- Records provided

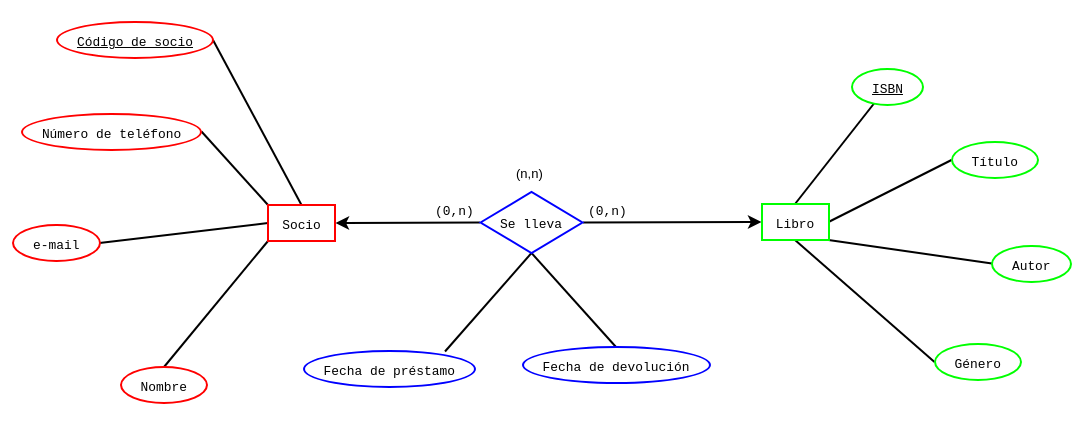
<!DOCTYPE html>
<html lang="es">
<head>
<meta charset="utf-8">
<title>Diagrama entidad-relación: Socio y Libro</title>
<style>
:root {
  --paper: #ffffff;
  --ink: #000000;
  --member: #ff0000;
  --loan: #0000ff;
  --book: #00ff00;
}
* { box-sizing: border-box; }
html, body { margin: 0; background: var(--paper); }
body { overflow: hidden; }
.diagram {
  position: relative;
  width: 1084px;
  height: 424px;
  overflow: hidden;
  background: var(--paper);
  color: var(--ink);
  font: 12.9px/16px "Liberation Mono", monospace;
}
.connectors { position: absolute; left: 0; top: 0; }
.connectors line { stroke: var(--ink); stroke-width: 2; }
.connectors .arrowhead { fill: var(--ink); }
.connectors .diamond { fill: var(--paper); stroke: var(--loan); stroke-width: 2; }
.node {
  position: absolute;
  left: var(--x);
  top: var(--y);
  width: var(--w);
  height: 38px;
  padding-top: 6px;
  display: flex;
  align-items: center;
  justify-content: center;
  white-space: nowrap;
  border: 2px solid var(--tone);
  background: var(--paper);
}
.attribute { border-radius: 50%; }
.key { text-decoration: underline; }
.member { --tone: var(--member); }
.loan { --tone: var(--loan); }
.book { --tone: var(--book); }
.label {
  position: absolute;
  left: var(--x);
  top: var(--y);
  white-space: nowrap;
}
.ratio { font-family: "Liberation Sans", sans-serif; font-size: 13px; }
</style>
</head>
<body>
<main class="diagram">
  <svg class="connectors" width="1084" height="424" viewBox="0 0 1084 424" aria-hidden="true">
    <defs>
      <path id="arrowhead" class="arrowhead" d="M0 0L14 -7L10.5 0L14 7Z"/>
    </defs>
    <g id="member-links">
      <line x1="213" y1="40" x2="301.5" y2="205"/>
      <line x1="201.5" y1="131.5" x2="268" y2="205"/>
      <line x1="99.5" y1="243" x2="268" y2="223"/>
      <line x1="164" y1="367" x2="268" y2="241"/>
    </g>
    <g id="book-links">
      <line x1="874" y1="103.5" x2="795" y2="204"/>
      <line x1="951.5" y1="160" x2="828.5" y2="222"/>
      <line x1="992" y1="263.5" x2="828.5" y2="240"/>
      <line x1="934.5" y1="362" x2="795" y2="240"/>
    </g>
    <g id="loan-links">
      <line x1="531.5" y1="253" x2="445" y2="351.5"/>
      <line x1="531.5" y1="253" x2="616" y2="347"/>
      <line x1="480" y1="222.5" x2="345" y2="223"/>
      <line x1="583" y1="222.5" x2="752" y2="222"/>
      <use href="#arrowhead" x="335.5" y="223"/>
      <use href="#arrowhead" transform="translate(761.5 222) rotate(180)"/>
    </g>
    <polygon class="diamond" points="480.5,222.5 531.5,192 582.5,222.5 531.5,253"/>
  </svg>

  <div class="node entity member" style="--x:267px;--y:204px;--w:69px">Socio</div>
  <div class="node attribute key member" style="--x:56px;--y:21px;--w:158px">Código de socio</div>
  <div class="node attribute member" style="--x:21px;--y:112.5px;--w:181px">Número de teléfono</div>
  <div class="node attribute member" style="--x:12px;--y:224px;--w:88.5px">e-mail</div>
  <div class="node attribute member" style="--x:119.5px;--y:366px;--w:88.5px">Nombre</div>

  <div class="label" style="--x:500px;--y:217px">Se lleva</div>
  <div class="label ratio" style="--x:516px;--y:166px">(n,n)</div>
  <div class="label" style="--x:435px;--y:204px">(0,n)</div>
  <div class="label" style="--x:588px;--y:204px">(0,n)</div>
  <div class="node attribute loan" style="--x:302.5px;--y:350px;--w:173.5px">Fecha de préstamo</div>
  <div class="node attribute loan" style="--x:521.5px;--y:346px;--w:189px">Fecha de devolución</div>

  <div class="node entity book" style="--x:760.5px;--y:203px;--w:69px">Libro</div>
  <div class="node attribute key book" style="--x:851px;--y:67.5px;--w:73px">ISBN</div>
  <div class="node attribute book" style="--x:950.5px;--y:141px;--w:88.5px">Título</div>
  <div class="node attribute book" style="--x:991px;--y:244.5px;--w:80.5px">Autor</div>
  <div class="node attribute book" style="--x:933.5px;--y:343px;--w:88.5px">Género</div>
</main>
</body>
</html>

- About this exercise
Using only the listing above, restate exactly the lines from the line containing "--member: #ff0000;" through the line containing "absolute; left: 0;", both included.

- Response to this exercise
  --member: #ff0000;
  --loan: #0000ff;
  --book: #00ff00;
}
* { box-sizing: border-box; }
html, body { margin: 0; background: var(--paper); }
body { overflow: hidden; }
.diagram {
  position: relative;
  width: 1084px;
  height: 424px;
  overflow: hidden;
  background: var(--paper);
  color: var(--ink);
  font: 12.9px/16px "Liberation Mono", monospace;
}
.connectors { position: absolute; left: 0; top: 0; }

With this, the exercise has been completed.